### GOAL OF THE EXERCISE
Your answer is one number, how many lines in the entries include "vein".

### MATERIAL TO PROCESS
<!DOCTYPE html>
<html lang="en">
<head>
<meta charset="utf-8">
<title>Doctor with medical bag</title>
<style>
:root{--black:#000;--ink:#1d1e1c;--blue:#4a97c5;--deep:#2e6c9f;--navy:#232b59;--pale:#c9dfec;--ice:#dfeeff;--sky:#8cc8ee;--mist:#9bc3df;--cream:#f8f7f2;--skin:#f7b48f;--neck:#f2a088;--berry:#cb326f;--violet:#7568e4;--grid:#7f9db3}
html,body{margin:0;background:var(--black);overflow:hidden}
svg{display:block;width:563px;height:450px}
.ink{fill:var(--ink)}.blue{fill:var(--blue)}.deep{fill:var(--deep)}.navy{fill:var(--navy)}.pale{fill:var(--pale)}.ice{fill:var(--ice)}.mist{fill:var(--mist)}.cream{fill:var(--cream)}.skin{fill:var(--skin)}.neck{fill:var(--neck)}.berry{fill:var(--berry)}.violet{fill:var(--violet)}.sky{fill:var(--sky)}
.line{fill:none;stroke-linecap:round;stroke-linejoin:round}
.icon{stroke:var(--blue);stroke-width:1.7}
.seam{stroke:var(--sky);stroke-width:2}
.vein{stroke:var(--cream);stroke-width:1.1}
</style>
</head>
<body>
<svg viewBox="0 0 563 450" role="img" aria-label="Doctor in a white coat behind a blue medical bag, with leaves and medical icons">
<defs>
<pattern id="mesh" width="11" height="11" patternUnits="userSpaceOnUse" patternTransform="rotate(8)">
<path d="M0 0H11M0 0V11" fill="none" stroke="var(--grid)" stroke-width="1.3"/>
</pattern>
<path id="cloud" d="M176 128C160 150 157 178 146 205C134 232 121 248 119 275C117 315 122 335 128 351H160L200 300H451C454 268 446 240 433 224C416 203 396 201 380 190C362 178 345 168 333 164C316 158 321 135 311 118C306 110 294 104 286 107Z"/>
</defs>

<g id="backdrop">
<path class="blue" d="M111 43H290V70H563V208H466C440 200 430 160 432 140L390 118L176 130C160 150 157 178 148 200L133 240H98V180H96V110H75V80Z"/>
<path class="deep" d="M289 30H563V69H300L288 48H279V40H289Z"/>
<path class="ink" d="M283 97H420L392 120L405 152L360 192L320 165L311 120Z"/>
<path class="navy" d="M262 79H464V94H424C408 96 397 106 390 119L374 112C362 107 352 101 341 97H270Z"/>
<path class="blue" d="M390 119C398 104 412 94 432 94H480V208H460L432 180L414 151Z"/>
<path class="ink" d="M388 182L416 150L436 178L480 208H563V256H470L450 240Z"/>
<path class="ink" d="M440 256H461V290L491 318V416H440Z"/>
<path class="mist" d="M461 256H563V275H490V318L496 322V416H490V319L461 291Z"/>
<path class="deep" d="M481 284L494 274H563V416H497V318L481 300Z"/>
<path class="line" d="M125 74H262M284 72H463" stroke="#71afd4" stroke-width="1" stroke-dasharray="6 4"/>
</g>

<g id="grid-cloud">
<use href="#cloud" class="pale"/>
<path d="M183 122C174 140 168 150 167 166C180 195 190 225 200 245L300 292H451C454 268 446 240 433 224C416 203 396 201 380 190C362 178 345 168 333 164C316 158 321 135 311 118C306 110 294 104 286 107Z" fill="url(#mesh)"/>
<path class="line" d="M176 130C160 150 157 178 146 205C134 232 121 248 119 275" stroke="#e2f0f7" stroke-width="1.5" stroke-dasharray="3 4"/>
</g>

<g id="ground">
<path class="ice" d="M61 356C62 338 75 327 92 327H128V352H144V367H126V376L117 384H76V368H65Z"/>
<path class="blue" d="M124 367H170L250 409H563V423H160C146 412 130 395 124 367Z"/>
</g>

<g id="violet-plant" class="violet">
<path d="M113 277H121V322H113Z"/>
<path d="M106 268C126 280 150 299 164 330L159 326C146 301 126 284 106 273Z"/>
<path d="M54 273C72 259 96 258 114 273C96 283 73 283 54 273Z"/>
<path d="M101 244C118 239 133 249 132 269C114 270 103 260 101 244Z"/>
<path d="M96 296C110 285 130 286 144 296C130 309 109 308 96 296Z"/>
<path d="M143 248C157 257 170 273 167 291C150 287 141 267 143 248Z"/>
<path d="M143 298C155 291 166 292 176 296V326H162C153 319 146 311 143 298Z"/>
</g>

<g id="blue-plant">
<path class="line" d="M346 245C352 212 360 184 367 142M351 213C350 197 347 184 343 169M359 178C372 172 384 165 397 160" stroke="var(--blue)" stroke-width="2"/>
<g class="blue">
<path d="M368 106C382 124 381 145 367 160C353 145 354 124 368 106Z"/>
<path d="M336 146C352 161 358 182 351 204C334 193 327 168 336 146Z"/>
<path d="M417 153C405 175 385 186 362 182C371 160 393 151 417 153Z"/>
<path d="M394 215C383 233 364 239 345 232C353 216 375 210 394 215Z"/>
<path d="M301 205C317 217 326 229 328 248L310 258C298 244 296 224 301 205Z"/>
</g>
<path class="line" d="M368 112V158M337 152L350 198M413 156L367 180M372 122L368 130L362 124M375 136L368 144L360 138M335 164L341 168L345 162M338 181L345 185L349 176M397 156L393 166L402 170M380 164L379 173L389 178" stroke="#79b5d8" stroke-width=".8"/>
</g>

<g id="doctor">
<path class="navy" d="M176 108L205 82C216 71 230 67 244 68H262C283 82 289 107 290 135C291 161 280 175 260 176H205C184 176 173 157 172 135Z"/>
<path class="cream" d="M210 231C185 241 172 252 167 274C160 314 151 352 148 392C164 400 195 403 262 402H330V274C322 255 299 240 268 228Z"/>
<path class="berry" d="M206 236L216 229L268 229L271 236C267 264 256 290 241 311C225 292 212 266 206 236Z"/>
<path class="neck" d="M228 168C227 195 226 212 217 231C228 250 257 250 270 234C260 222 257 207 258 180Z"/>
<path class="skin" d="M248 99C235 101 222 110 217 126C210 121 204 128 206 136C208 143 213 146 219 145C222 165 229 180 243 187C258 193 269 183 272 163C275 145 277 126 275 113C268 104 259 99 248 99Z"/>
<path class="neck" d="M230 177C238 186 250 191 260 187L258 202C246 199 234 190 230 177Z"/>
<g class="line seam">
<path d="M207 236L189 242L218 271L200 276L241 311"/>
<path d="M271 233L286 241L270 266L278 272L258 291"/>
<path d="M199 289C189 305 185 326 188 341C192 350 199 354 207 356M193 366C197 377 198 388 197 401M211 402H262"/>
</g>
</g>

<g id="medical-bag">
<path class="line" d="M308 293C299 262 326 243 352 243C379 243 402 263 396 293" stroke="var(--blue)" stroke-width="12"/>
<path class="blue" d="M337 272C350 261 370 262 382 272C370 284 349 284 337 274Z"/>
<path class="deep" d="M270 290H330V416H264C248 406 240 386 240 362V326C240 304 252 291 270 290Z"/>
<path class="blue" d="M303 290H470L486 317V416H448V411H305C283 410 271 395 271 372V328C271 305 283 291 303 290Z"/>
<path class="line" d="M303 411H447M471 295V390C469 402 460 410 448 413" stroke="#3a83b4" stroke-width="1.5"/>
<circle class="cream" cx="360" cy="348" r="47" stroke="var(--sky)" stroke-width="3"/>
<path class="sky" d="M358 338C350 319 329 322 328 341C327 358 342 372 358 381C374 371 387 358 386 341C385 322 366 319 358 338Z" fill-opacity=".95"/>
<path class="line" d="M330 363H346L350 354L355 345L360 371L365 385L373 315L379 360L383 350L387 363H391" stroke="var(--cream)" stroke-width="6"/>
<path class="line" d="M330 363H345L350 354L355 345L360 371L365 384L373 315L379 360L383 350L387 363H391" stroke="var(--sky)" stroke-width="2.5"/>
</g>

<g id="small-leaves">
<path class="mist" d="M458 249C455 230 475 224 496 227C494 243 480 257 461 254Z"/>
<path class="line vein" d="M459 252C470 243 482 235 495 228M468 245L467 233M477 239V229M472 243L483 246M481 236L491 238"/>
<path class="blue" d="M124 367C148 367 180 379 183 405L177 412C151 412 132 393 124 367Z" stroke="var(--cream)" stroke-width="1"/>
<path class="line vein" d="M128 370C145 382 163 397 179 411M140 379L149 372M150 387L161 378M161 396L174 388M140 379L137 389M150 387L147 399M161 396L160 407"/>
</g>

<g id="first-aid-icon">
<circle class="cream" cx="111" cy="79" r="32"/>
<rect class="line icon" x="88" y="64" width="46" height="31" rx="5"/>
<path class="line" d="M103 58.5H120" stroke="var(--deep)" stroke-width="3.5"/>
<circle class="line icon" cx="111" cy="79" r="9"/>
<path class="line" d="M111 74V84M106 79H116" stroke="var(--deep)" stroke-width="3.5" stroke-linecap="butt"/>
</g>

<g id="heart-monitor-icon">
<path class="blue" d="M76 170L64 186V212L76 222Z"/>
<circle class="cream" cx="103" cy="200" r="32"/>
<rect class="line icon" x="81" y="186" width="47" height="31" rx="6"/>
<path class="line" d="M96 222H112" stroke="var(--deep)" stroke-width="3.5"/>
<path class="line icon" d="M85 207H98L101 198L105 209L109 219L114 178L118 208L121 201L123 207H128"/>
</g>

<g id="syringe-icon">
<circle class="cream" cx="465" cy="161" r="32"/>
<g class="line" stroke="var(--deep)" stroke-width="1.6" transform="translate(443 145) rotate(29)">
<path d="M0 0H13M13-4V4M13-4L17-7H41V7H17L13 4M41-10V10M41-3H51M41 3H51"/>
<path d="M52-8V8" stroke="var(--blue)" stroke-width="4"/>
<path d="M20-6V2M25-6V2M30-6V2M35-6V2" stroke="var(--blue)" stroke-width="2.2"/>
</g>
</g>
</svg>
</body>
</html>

### RESPONSE BELOW
3